On Monday March 9, President Obama fulfilled a campaign promise by issuing an Executive Order to expand the federal funding of embryonic stem cell research (ESCR).  While the move was expected, it is baffling given the fact that recent advances in the stem cell research field have made ESCR technologically passé.  Just over a year ago scientists were able to come up with a morally benign method of obtaining the biological equivalent of ESCs, called Induced Pluripotent Stem Cells (iPS).  iPS cells have the advantage over ESCs in that they do not require the destruction of human embryos or cloning to obtain them, the process of creating them is simple and less expensive, they do not face the problem of somatic rejection when used therapeutically, and they promise a limitless supply of pluripotent stem cells (stem cells that can become any of the body’s 220 cells) for scientific research.  Given the recent technological advances in pluripotent stem cell research, deciding to invest additional money in ESCR makes as much sense as deciding to invest money to make better cassette tapes.  Obama’s Executive Order is out-of-date, and unnecessary.

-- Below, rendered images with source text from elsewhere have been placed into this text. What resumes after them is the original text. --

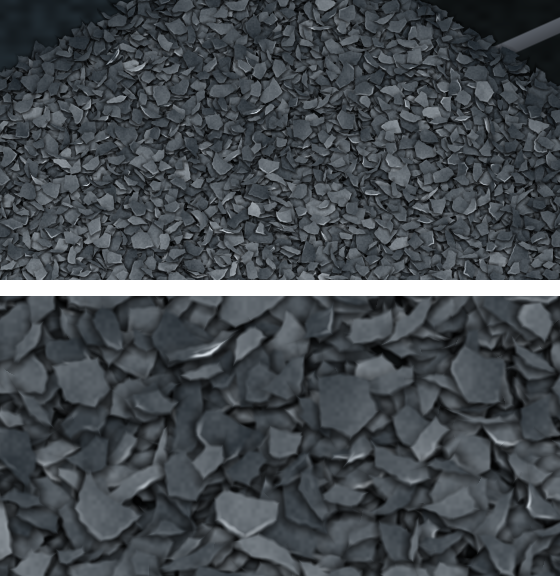
Top: the whole. Bottom: its middle third, enlarged.
Give the GLSL for this texture, as a Shadertoy shader.

```glsl
const float TAU = 6.28318;
const int LAYERS = 11;
const vec3 STEEL_TINT = vec3(-0.027, 0.002, 0.027);
const vec3 BACKDROP_LEFT = vec3(0.10, 0.13, 0.15);
const vec3 BACKDROP_RIGHT = vec3(0.055, 0.07, 0.075);
const vec3 BAR_COLOR = vec3(0.33, 0.35, 0.38);

vec4 hash4(vec3 p) {
    vec4 q = fract(p.xyzx * vec4(0.1031, 0.1030, 0.0973, 0.1099));
    q += dot(q, q.wzxy + 33.33);
    return fract((q.xxyz + q.yzzw) * q.zywx);
}

float noise(vec2 p) {
    vec2 i = floor(p), f = fract(p);
    f = f * f * (3.0 - 2.0 * f);
    float a = hash4(vec3(i, 7.0)).x;
    float b = hash4(vec3(i + vec2(1, 0), 7.0)).x;
    float c = hash4(vec3(i + vec2(0, 1), 7.0)).x;
    float d = hash4(vec3(i + vec2(1, 1), 7.0)).x;
    return mix(mix(a, b, f.x), mix(c, d, f.x), f.y);
}

vec2 direction(float angle) {
    return vec2(cos(angle), sin(angle));
}

// Height of the pile above the floor
float pileHeight(float x) {
    return min(0.72 + 0.55 * x, 1.93 - 0.63 * x);
}

// Broken plate: random facets, a rounded limit and one hollow bite
float plateDistance(vec2 s, float flatness, vec3 seed) {
    float d = (length(s) - 1.05) * flatness;
    for (int i = 0; i < 5; i++) {
        vec4 h = hash4(seed + vec3(0.0, 0.0, 31.0 * float(i + 1)));
        vec2 n = direction(TAU * (float(i) + 0.8 * h.x) / 5.0);
        float reach = mix(0.42, 0.98, h.y);
        d = max(d, (dot(s, n) - reach) / length(vec2(n.x, n.y / flatness)));
    }
    vec4 bite = hash4(seed + vec3(0.0, 0.0, 211.0));
    vec2 center = 1.35 * direction(TAU * bite.x);
    return max(d, (0.85 * bite.y - length(s - center)) * flatness);
}

// Paints one flake with its shadow, face and shiny edge over a color
vec3 paintFlake(vec3 color, vec2 p, vec2 center, float radius, vec3 seed) {
    vec4 shape = hash4(seed);
    vec4 look = hash4(seed + vec3(0.0, 0.0, 400.0));
    vec2 q = (p - center) / radius;
    if (dot(q, q) > 2.6) return color;

    float angle = (shape.x + shape.y - 1.0) * 1.7 - 0.35 * (center.x - 0.7);
    vec2 axis = direction(angle);
    q = vec2(dot(q, axis), dot(q, vec2(-axis.y, axis.x)));
    float flatness = mix(0.2, 0.9, shape.z);
    float bend = (shape.w - 0.7) * 0.6;
    vec2 s = vec2(q.x, (q.y + bend * q.x * q.x) / flatness);
    float d = radius * plateDistance(s, flatness, seed);
    d += 0.003 * (noise(p * 130.0) - 0.5);

    float below = smoothstep(0.5, -0.5, s.y);
    color *= 1.0 - smoothstep(0.014, -0.002, d) * mix(0.22, 0.6, below);

    float depth = clamp(pileHeight(center.x) - center.y, 0.0, 1.0);
    float light = mix(1.1, 0.9, center.y) * mix(0.72, 1.0, smoothstep(0.0, 0.22, depth));
    light *= 1.0 - 0.15 * smoothstep(1.5, 2.0, center.x);
    float tone = mix(0.25, 0.43, look.x) + 0.17 * pow(look.y, 9.0);
    tone += 0.045 * dot(s, direction(TAU * look.z));
    tone += 0.06 * (noise(p * 55.0 + 9.0 * look.xy) - 0.5);
    tone += 0.05 * (noise(p * 190.0) - 0.5);

    // Thin edge that catches light along part of its length
    float rim = smoothstep(0.0045, 0.0, abs(d + 0.0035)) * below;
    float patchy = smoothstep(0.35, 0.75, noise(p * 38.0 + 20.0 * look.zw));
    float gloss = 0.05 + 0.55 * pow(look.w, 4.0) * (1.2 - flatness);
    tone += rim * patchy * gloss;

    return mix(color, vec3(tone * light) + STEEL_TINT, smoothstep(0.0028, -0.0028, d));
}

// Dim room with a slanted bar behind the pile
vec3 backdrop(vec2 p) {
    vec3 color = mix(BACKDROP_LEFT, BACKDROP_RIGHT, smoothstep(0.3, 1.5, p.x));
    color *= 0.75 + 0.5 * noise(p * vec2(22.0, 34.0));
    vec2 axis = normalize(vec2(0.27, 0.12));
    vec2 q = p - vec2(1.73, 0.79);
    float across = dot(q, vec2(-axis.y, axis.x));
    float bar = max(abs(across) - 0.026, -dot(q, axis));
    vec3 metal = BAR_COLOR * (0.9 + 6.0 * across);
    return mix(color, metal, smoothstep(0.004, -0.004, bar));
}

void mainImage(out vec4 fragColor, in vec2 fragCoord) {
    vec2 p = fragCoord / iResolution.y;
    float inside = smoothstep(-0.01, 0.03, pileHeight(p.x) - p.y);
    vec3 color = mix(backdrop(p), vec3(0.10, 0.12, 0.13), inside);

    // Layers of scattered flakes, back to front and top to bottom
    for (int layer = 0; layer < LAYERS; layer++) {
        float id = float(layer);
        float size = 0.042 + 0.034 * fract(id * 0.618 + 0.2);
        vec2 shift = 5.0 + hash4(vec3(id, 3.0, 5.0)).xy;
        vec2 cell = floor(p / size + shift);
        for (int j = 1; j >= -1; j--)
        for (int i = -1; i <= 1; i++) {
            vec2 c = cell + vec2(i, j);
            vec3 seed = vec3(c, id * 17.0 + 1.0);
            vec4 h = hash4(seed + vec3(0.0, 0.0, 700.0));
            vec2 center = (c + h.xy - shift) * size;
            float edge = pileHeight(center.x) + 0.03 * (h.w - 0.5);
            if (h.z > 0.85 || center.y > edge) continue;
            color = paintFlake(color, p, center, size * mix(0.5, 0.88, h.w), seed);
        }
    }
    fragColor = vec4(clamp(color, 0.0, 1.0), 1.0);
}
```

On the positive side, Obama did not try to hype the potential of embryonic stem cells as have many other politicians.  He candidly admitted that “at this moment, the full promise of stem cell research remains unknown, and it should not be overstated.  But scientists believe these tiny cells may have the potential to help us understand, and possibly cure, some of our most devastating diseases and conditions. … [I]f we pursue this research, maybe one day – maybe not in our lifetime, or even in our children’s lifetime – but maybe one day, others like him [Christopher Reeve] might [be cured via embryonic stem cell therapies].”

On the negative side, however, I find Obama’s reasoning to be malformed.  According to Obama,

[I]n recent years, when it comes to stem cell research, rather than furthering discovery, our government has forced what I believe is a false choice between sound science and moral values. In this case, I believe the two are not inconsistent. As a person of faith, I believe we are called to care for each other and work to ease human suffering.

The dichotomy between science and morality is not a false one.  The two can conflict at times.  We can debate whether the two conflict in the case of embryonic stem cell research, but it will not do to just declare by fiat that there is no conflict.

Interestingly enough, Obama goes on to speak of his own religious moral values, and how they have affected his decision to expand the funding of ESCR.  What I would like to know is why it’s ok for Obama to make policy based on his religious values, but it was wrong for Bush to do the same?  This is a double-standard.  The fact of the matter is that in principle, there is nothing wrong with drawing on one’s religiously-informed moral values to make public policy.  Policies are based on moral considerations, and our understanding of what’s right and wrong is most often informed by our religious convictions.  In this case, however, we have two men with conflicting moral values.  Bush valued all human life – including embryonic life – whereas Obama only values post-natal life.  Bush valued all human life equally, and thus believed it would be immoral to kill one life to save another.  Obama doesn’t value all life equally, and thus thinks it a moral imperative to kill one life to save another.  Each man has a different ideology, and thus a different policy.  So enough with the talk about Bush choosing “ideology over science.”  He chose morality over science.  Obama, on the other hand, is choosing science over morality (although I’m sure he doesn’t see it that way).